Excellent noise transmission is what makes it a tin shack. It's a treasure worthy of preservation without change.

__________________
Difficulty is not an obstacle it is merely an attribute.
Register to Reply
Active Contributor

Join Date: Jul 2010
Location: Midland, Michigan
Posts: 10
#23

Re: Low Frequency Soundproofing

12/01/2011 1:42 PM

Acoustiblock is one of dozens of trade names for the same material: Mass Loaded Vinyl. Essentially PVC mass-loaded with Calcium Silicate. They used to use Barium.

MLV, regardless of the name, is simply a source of mass. Weighs 1 pound per square foot. Cost is $1 a square foot. 5/8" drywall is 2.2 pounds psf and costs $0.22 a square foot. So over twice the mass for 1/5 the cost. It's also easier to work with than MLV.

Where MLV and drywall differ is that drywall can conduct a vibration better and drywall has a resonance frequency (coincidence point). Neither of these points is germane if using a damping compound like the Green Glue previously mentioned.

MLV was much more popular years ago when competent damping compounds were not available.
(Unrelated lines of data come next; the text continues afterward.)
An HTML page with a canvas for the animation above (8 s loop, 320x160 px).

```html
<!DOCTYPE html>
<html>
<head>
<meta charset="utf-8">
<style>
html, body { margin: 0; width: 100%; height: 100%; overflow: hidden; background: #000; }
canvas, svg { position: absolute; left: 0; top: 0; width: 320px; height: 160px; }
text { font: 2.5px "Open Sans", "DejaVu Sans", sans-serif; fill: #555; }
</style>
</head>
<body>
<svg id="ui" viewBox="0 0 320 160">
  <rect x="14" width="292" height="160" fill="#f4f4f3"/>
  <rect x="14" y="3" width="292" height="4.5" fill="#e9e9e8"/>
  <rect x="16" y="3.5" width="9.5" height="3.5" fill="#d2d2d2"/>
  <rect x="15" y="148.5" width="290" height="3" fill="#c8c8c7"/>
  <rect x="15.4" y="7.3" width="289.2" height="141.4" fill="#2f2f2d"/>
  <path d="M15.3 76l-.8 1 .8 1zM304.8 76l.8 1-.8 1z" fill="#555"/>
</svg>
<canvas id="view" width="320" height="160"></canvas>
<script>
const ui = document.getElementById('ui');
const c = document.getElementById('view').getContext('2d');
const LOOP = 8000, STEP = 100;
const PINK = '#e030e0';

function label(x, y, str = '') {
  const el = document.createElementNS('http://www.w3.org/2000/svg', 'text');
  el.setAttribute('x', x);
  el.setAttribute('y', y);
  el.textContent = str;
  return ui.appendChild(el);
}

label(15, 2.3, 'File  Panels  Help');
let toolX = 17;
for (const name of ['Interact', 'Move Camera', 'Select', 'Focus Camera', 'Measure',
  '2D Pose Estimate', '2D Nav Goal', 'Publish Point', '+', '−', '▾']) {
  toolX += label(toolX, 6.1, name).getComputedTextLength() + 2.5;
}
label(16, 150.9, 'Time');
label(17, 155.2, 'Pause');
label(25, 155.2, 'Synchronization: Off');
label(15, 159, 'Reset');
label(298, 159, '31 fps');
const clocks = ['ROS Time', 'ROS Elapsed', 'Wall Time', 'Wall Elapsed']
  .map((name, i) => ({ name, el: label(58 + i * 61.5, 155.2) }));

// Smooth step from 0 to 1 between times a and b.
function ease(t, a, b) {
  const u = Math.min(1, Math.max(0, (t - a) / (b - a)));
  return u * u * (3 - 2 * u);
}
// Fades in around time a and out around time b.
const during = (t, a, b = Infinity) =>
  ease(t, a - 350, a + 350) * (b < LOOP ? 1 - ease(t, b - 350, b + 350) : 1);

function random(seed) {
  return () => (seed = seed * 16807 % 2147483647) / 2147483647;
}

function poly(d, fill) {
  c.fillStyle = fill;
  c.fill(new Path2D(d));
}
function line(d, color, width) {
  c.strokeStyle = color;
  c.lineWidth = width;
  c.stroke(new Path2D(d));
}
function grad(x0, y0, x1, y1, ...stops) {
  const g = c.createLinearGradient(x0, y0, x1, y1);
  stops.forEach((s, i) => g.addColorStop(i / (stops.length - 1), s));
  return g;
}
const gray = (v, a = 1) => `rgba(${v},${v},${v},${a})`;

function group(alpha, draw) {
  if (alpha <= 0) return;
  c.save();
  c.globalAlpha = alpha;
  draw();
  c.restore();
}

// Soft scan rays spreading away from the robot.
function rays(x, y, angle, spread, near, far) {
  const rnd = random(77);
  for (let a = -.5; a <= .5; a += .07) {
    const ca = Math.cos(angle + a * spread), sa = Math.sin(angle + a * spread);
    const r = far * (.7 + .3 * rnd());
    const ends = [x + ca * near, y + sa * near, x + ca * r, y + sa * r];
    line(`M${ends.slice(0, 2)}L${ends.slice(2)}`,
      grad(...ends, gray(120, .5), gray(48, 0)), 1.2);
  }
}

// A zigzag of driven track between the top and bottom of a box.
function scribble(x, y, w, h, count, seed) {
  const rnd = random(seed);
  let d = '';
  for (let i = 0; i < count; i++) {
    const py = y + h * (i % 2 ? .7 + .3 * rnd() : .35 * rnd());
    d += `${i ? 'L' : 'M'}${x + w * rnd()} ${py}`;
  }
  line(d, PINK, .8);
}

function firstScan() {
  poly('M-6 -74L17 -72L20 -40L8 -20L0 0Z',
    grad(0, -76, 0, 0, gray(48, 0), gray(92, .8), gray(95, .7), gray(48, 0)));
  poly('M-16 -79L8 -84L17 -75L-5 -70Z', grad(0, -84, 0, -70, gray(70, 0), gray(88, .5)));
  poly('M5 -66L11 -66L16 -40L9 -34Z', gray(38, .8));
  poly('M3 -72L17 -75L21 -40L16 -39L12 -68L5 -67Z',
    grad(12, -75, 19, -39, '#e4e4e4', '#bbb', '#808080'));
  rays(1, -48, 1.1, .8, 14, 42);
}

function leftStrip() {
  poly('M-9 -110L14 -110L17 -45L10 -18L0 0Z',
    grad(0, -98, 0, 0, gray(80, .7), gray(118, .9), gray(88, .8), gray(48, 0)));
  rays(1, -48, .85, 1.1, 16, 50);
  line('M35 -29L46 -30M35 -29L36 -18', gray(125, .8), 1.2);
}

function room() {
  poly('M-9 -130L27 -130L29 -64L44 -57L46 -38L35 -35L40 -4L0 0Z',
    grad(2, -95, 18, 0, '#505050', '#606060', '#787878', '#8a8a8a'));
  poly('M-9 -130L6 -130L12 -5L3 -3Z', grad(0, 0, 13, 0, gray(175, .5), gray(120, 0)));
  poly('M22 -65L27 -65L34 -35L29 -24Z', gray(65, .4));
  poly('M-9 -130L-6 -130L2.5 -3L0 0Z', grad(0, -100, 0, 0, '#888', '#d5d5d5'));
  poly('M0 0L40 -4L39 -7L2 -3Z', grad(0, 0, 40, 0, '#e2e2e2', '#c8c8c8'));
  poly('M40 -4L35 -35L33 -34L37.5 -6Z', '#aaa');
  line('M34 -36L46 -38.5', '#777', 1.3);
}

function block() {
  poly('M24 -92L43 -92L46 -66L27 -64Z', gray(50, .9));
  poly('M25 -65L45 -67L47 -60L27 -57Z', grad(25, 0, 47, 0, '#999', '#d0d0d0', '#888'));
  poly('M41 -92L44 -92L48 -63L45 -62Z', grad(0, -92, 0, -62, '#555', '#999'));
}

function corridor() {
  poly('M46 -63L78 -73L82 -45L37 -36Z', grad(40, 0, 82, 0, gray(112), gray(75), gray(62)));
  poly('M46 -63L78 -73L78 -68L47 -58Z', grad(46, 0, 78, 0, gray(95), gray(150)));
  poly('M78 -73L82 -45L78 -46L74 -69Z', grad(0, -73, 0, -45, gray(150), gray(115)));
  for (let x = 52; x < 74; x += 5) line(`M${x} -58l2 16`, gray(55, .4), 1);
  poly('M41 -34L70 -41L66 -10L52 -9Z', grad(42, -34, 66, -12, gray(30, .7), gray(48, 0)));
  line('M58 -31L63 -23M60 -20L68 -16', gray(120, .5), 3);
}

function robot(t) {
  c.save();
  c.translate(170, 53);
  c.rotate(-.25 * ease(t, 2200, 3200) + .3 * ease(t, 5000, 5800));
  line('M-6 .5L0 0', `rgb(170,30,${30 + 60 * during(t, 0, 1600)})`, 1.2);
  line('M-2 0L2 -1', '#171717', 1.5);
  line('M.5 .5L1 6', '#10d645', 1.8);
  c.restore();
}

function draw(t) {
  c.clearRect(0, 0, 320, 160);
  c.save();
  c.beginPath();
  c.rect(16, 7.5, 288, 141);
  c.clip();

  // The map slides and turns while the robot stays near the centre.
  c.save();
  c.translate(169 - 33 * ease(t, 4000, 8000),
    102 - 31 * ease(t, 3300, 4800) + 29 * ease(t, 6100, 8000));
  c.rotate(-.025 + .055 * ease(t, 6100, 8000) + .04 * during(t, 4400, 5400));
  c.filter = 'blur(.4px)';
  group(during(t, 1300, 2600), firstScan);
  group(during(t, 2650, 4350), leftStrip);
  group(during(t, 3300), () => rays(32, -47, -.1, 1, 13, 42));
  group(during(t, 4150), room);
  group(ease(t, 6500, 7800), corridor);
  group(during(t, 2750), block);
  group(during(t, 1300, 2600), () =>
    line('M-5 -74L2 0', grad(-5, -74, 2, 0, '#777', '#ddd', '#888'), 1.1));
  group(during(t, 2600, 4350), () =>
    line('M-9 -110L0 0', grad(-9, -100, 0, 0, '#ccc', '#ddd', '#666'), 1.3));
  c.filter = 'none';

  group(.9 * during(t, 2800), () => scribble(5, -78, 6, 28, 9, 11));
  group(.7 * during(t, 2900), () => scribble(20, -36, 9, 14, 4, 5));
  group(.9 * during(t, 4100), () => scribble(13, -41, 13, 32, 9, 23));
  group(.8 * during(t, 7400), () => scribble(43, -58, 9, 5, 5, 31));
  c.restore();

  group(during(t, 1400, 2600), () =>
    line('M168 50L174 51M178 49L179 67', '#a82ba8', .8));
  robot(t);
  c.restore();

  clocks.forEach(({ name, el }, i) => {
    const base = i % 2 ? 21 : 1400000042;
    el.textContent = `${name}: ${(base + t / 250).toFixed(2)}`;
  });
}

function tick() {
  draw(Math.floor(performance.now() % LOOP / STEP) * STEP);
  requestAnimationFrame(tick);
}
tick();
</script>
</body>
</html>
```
MLV continues to hand on in the marketplace because it's the most profitable soundproofing material a dealer can sell. Sad truth.
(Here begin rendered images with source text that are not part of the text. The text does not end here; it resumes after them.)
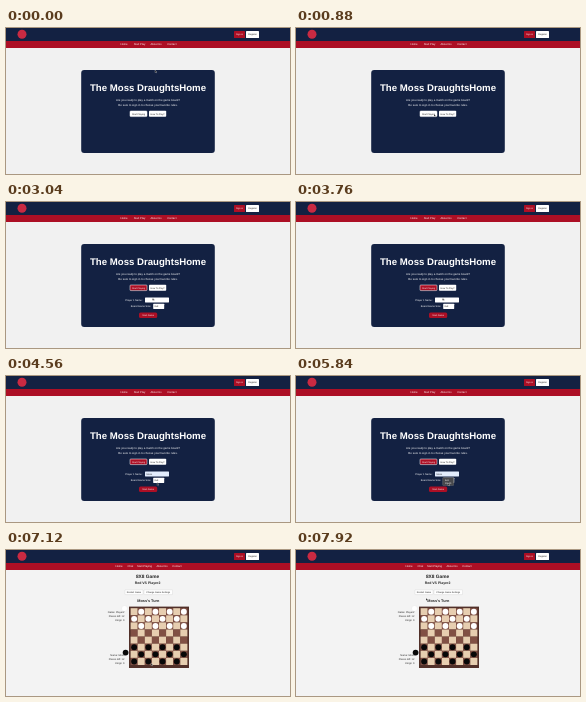
An HTML page that plays this animation: 284 by 146 pixels, repeating every 8 s.

```html
<!DOCTYPE html>
<html lang="en">
<head>
<meta charset="utf-8">
<title>Board game</title>
<style>
  html, body { margin: 0; width: 100%; height: 100%; overflow: hidden; background: #f1f1f1; }
  svg { display: block; width: 100vw; height: 100vh; }
  text { font: 2.7px "Liberation Sans", Arial, sans-serif; fill: #fff; text-anchor: middle; text-rendering: geometricPrecision; }
  .dark { fill: #222; }
  .bold { font-weight: 700; }
  .small { font-size: 2.3px; }
  .end { text-anchor: end; }
  .start { text-anchor: start; }
  .navy { fill: #132142; }
  .red { fill: #ac0f25; }
  .white { fill: #fff; }

  .form, .typed, .menu, .lobby, .match, .fill, .pick, .pick-label, .cursor {
    animation: 8s linear infinite;
  }
  .lobby, .match, .form, .typed, .menu { animation-timing-function: step-end; }
  .lobby { animation-name: lobby; }
  .match { animation-name: match; }
  .form { animation-name: form; }
  .typed { animation-name: typed; }
  .menu { animation-name: menu; }
  .fill { animation-name: fill; }
  .pick { animation-name: pick; }
  .pick-label { animation-name: pick-label; }
  .cursor { animation-name: cursor; animation-timing-function: ease-in-out; }

  @keyframes lobby { 0% { visibility: visible; } 89%, 100% { visibility: hidden; } }
  @keyframes match { 0% { visibility: hidden; } 89%, 100% { visibility: visible; } }
  @keyframes form { 0% { opacity: 0; } 13%, 100% { opacity: 1; } }
  @keyframes typed { 0% { opacity: 0; } 48%, 100% { opacity: 1; } }
  @keyframes menu { 0% { opacity: 0; } 69% { opacity: 1; } 78%, 100% { opacity: 0; } }
  @keyframes fill { 0%, 47.9% { fill: #fff; } 48%, 100% { fill: #e2ecfc; } }
  @keyframes pick { 0%, 13% { fill: #fff; } 17%, 100% { fill: #ac0f25; } }
  @keyframes pick-label { 0%, 13% { fill: #222; } 17%, 100% { fill: #fff; } }
  @keyframes cursor {
    0%, 1% { transform: translate(149px, 42px); }
    11%, 19% { transform: translate(138px, 86px); }
    22%, 24% { transform: translate(140px, 87px); }
    29%, 31% { transform: translate(149px, 97px); }
    33%, 54% { transform: translate(146.5px, 96px); }
    57%, 65% { transform: translate(151px, 106.5px); }
    67%, 69% { transform: translate(152px, 104.5px); }
    73%, 79% { transform: translate(152px, 107px); }
    85%, 90% { transform: translate(145px, 113px); }
    95%, 98% { transform: translate(131px, 50px); }
    99%, 100% { transform: translate(130px, 48px); }
  }
</style>
</head>
<body>
<svg viewBox="0 0 284 146" preserveAspectRatio="none">
  <rect width="284" height="146" fill="#f1f1f1"/>
  <rect class="navy" width="284" height="13"/>
  <rect class="red" y="13" width="284" height="7"/>
  <circle cx="16" cy="6.3" r="4.5" fill="#c92a42"/>
  <rect class="red" x="228" y="3" width="11" height="7" rx=".6"/>
  <text class="small" x="233.5" y="7.3">Sign in</text>
  <rect class="white" x="240" y="3" width="13" height="7" rx=".6"/>
  <text class="small dark" x="246.5" y="7.3">Register</text>

  <g class="lobby">
    <text x="118" y="17.4">Home</text>
    <text x="133.5" y="17.4">Start Play</text>
    <text x="150" y="17.4">About Us</text>
    <text x="165.8" y="17.4">Contact</text>

    <rect class="navy" x="75.2" y="42" width="133.6" height="83" rx="3"/>
    <text class="bold" x="142" y="63.2" style="font-size:9.65px">The Moss DraughtsHome</text>
    <text x="142" y="73" style="font-size:2.85px">Are you ready to play a match on the game board?</text>
    <text x="142" y="77.8" style="font-size:2.85px">Be sure to sign in to choose your favorite rules.</text>

    <rect class="pick" x="124" y="83" width="17" height="5.6" rx=".8" stroke="#fff" stroke-width=".5"/>
    <text class="small pick-label" x="132.5" y="86.6">Start Playing</text>
    <rect class="white" x="143" y="82.8" width="17.2" height="6" rx=".8"/>
    <text class="small dark" x="151.6" y="86.6">How To Play?</text>

    <g class="form">
      <text class="end" x="136.4" y="98.8" style="font-size:2.5px">Player 1 Name:</text>
      <rect class="fill" x="139" y="95.6" width="24" height="4.8" rx=".4"/>
      <text class="small dark start typed" x="140.6" y="98.8">Moss</text>
      <text class="end" x="145.2" y="105.2" style="font-size:2.5px">Board Game Size:</text>
      <rect class="white" x="147.2" y="101.8" width="11" height="5.2" rx=".4"/>
      <text class="small dark start" x="148.6" y="105.2">8x8</text>
      <rect class="red" x="133" y="110.5" width="18.2" height="5.6" rx="1.6"/>
      <text class="small" x="142.1" y="114.1">Start Game</text>
      <g class="menu">
        <rect x="146.6" y="101.4" width="11.2" height="8.2" rx="1" fill="#47484c" stroke="#85878c" stroke-width=".3"/>
        <text class="small start" x="149" y="104.8">8x8</text>
        <text class="small start" x="149" y="108.4">10x10</text>
      </g>
    </g>
  </g>

  <g class="match">
    <rect y="20" width="284" height="126" fill="#f3f3f3"/>
    <text x="113" y="17.4">Home</text>
    <text x="124.3" y="17.4">Chat</text>
    <text x="138.5" y="17.4">Start Playing</text>
    <text x="156" y="17.4">About Us</text>
    <text x="171" y="17.4">Contact</text>

    <text class="dark bold" x="141.5" y="28.3" style="font-size:4.8px">8X8 Game</text>
    <text class="dark bold" x="141.5" y="33.7" style="font-size:3.5px">Red VS Player2</text>
    <g fill="#fff" stroke="#c4c4c4" stroke-width=".3">
      <rect x="119" y="39.8" width="18" height="4.8" rx=".5"/>
      <rect x="138" y="39.8" width="28.5" height="4.8" rx=".5"/>
    </g>
    <text class="small dark" x="128" y="43">Restart Game</text>
    <text class="small dark" x="152.2" y="43">Change Game Settings</text>
    <text class="dark bold" x="142.3" y="52.2" style="font-size:3.8px">Moss's Turn</text>

    <circle cx="118.5" cy="58.4" r="2.9" fill="#fff" stroke="#ddd" stroke-width=".3"/>
    <circle cx="119.6" cy="102.6" r="2.9" fill="#080808"/>
    <g id="notes"></g>
    <rect x="123" y="56.6" width="60" height="61.4" fill="#513029"/>
    <g id="board"></g>
  </g>

  <path class="cursor" d="M0 0V2.6L.6 2.1 1 3 1.5 2.8 1.1 1.9H1.9Z" fill="#111" stroke="#fff" stroke-width=".25"/>
</svg>
<script>
  const add = (parent, tag, attrs, label = "") => {
    const el = document.createElementNS("http://www.w3.org/2000/svg", tag);
    for (const key in attrs) el.setAttribute(key, attrs[key]);
    el.textContent = label;
    parent.append(el);
  };

  const cell = 7.1, left = 124.6, top0 = 58.2;
  const board = document.getElementById("board");
  for (let row = 0; row < 8; row++) {
    for (let col = 0; col < 8; col++) {
      const x = left + col * cell, y = top0 + row * cell;
      const dark = (row + col) % 2;
      add(board, "rect", { x, y, width: cell, height: cell, fill: dark ? "#815044" : "#e7ceb0" });
      if (dark && (row < 3 || row > 4)) {
        add(board, "circle", { cx: x + cell / 2, cy: y + cell / 2, r: 2.95, fill: row < 3 ? "#fff" : "#080808" });
      }
    }
  }

  const notes = document.getElementById("notes");
  for (const [y, name] of [[63, "Player2"], [106, "Moss"]]) {
    [`Name: ${name}`, "Pieces left: 12", "Kings: 0"].forEach((line, i) =>
      add(notes, "text", { x: 118.4, y: y + i * 4.1, class: "dark end", style: "font-size:2.5px" }, line));
  }
</script>
</body>
</html>
```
Register to Reply
Active Contributor

Join Date: Nov 2011
Posts: 24
Good Answers: 2
#28
In reply to #23

Re: Low Frequency Soundproofing

12/04/2011 7:14 PM

Hi Ted

Thanks a ton! You've given me precisely the info I needed. I will go the damping compound route, and it certainly will be Green Glue, depending on landed cost here. I'll investigate further.

Register to Reply
Commentator
Hobbies - Fishing - New Member

Join Date: Jul 2007
Location: Cape Town, South Africa
Posts: 59
#25

Re: Low Frequency Soundproofing

12/04/2011 3:44 AM

Hi Dave

Maybe this is worth a try. It is designed to keep sound inside motor vehicles, but perhaps it will work the other way around.

There is a company here in Cape Town that stocks it.

__________________
Do it while you still can!!
Register to Reply
Guru

Join Date: Jun 2011
Location: Phnom Penh
Posts: 3301
Good Answers: 89
#26

Re: Low Frequency Soundproofing

12/04/2011 4:05 AM

Every up market B&B needs one of these

http://www.youtube.com/watch?v=g1eUIK9CihA

__________________
Difficulty is not an obstacle it is merely an attribute.
Register to Reply
Guru
United States - Member - New Member Engineering Fields - Mechanical Engineering - New Member Engineering Fields - Petroleum Engineering - New Member Hobbies - Target Shooting - New Member

Join Date: Jan 2008
Location: Spring, Texas
Posts: 3410
Good Answers: 148
#27

Re: Low Frequency Soundproofing

12/04/2011 11:27 AM

have you considered low expansion foam in place isocyanate insulation in the wall cavities?

__________________
Who is John Galt?
Register to Reply
Participant

Join Date: Sep 2013
Posts: 1
#29

Re: Low Frequency Soundproofing

09/22/2013 4:07 PM

Hi, wanted to know what you used after all, im in cape town and busy trying to soundproof a bar. did you use the green glue, and what was the cost

Register to Reply
Register to Reply 29 comments
Interested in this topic? By joining CR4 you can "subscribe" to
this discussion and receive notification when new comments are added.

Comments rated to be "almost" Good Answers:

Check out these comments that don't yet have enough votes to be "official" good answers and, if you agree with them, rate them!
Copy to Clipboard

Users who posted comments:

artsmith (1); C-Mac (1); csoulpro (1); d_entrepreneur (1); daveh (6); dhotel2000 (1); Doggoneit (1); Doorman (1); KPG (2); lyn (3); MauriceS (1); ozzb (2); rcapper (1); Rorschach (2); Ted White (1); Wal (3); WJMFIRE (1)

Previous in Forum: Business School Doctrine Kills Innovation in the US   Next in Forum: Megahertz Frequency and Heat to Electricity

Advertisement